Choose Wisely This Tuesday

On Tuesday, people concerned about the fate of this country and their state will head to the polls and vote. Some will enter the voting booth well informed and prepared to select the best representatives for the task ahead. Others will walk into the booth ill prepared, having done no homework or applied any critical thinking to their selection.
There will also be voters who will vote straight party ticket, right down the line, Republican or Democrat. There is a clear likelihood that more people will sit this vote out than will participate in the election process, which is a shame. With all that said, what do this year’s midterms hold for us?

You cannot be from New Hampshire without the “politic bug” infecting you eventually, often at a young age. Many of my schoolmates who had Mrs. Hopley as their sixth-grade teacher at Sherburne School know exactly what I mean. Mrs. Hopley was an incredible teacher who instilled in us the important role that every (I mean every) American citizen has when it comes to our elections. Every election Mrs. Hopley would have her sixth-grade class run a mock election. Mrs. Hopley would turn her class into election central; campaign signs, mock ballots and cardboard voting booths, visiting politicians, homework assignments on the politicians and the issues. Each student would serve as a campaign manager for a particular candidate of their choosing. My candidate was Dudley Dudley.

Each student was graded on their participation in the process, the student’s understanding of their selected candidate, the positions held by the opponent, and the manner in which they ran their campaign. Party affiliation and whether your candidate won or lost were not relevant. It was the integrity of the process and your passion for the candidate you represented that mattered the most. No backstabbing, no negative campaigns, no juvenile antics, and no biased press reporting. Just two candidates and their positions on the issues affecting the electorate: the student body of Sherburne Elementary School.

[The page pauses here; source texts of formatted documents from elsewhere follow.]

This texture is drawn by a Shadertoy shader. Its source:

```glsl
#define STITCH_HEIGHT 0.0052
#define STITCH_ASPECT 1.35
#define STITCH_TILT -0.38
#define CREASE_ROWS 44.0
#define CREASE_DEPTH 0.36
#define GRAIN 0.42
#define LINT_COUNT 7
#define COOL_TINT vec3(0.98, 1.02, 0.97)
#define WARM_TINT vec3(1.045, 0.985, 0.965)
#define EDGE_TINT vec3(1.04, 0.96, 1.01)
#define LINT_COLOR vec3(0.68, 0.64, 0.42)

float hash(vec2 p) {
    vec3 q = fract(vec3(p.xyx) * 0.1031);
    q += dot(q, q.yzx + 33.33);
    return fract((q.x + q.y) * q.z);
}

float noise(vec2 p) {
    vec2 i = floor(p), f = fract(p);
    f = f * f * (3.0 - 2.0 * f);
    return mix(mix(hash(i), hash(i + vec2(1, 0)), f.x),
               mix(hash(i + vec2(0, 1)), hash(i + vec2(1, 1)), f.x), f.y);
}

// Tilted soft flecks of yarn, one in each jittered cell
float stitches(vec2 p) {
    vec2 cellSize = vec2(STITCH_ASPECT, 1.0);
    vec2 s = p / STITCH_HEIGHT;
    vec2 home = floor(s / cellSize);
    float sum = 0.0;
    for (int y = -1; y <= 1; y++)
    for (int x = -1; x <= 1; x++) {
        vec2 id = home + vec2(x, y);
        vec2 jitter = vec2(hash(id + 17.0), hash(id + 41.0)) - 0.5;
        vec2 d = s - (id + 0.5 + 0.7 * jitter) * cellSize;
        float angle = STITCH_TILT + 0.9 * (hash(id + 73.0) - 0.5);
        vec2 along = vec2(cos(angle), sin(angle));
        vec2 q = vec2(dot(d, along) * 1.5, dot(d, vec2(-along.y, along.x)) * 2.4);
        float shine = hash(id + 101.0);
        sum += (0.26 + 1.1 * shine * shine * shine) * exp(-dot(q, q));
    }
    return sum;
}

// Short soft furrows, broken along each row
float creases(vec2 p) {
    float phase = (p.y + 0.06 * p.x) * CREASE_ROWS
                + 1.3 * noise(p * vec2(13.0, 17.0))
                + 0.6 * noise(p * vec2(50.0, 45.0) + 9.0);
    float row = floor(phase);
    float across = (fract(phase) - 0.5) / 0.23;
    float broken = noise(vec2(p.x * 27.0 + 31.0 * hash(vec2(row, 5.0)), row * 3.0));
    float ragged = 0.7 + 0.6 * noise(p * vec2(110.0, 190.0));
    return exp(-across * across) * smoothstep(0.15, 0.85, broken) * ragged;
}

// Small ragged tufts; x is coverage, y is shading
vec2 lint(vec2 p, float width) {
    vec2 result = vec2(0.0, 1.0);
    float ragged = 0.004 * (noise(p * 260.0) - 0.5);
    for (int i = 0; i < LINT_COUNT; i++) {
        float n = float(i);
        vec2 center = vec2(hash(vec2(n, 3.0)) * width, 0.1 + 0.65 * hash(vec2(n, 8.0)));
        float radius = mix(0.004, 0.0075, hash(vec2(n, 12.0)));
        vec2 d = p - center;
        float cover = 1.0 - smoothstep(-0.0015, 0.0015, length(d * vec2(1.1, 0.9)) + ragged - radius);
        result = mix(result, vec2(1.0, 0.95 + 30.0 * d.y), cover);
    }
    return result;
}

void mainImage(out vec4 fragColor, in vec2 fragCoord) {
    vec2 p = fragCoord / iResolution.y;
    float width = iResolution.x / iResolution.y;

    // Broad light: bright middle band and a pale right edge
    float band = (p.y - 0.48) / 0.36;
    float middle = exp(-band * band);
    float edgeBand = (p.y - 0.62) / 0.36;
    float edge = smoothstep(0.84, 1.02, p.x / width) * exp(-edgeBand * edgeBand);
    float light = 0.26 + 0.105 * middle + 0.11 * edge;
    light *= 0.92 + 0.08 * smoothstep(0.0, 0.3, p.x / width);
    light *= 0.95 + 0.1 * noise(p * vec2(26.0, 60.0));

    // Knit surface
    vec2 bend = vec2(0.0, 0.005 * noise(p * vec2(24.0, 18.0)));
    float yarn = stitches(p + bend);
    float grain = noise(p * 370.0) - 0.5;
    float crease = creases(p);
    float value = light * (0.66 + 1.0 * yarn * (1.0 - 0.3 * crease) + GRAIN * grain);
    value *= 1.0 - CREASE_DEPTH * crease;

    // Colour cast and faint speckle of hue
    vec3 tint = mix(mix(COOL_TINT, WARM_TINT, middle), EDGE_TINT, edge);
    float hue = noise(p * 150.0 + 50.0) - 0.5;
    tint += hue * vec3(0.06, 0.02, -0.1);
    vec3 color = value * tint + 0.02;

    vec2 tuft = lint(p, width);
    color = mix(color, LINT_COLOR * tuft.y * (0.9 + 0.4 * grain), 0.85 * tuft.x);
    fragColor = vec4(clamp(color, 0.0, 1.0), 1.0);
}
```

Each candidate came to our school to meet the students and answer their questions, and to my classmates’ credit, he or she was asked tough but pertinent questions. Looking back, after having been involved in campaigns as an adult, I actually believe the candidates preferred the process we put before them than the process our society has created today. Maybe nostalgia has gotten the better of me, but I believe the students did a better job at running campaigns and elections, and the candidates were better for it. There was no “War on Women,” Koch Brothers, sex scandals, class envy, identity politics, or candidates questioning the patriotism of their opponent. Candidates were asked about the Vietnam War, the resignation of Nixon, the Seabrook nuclear power plant, and whom they were supporting in the next presidential election.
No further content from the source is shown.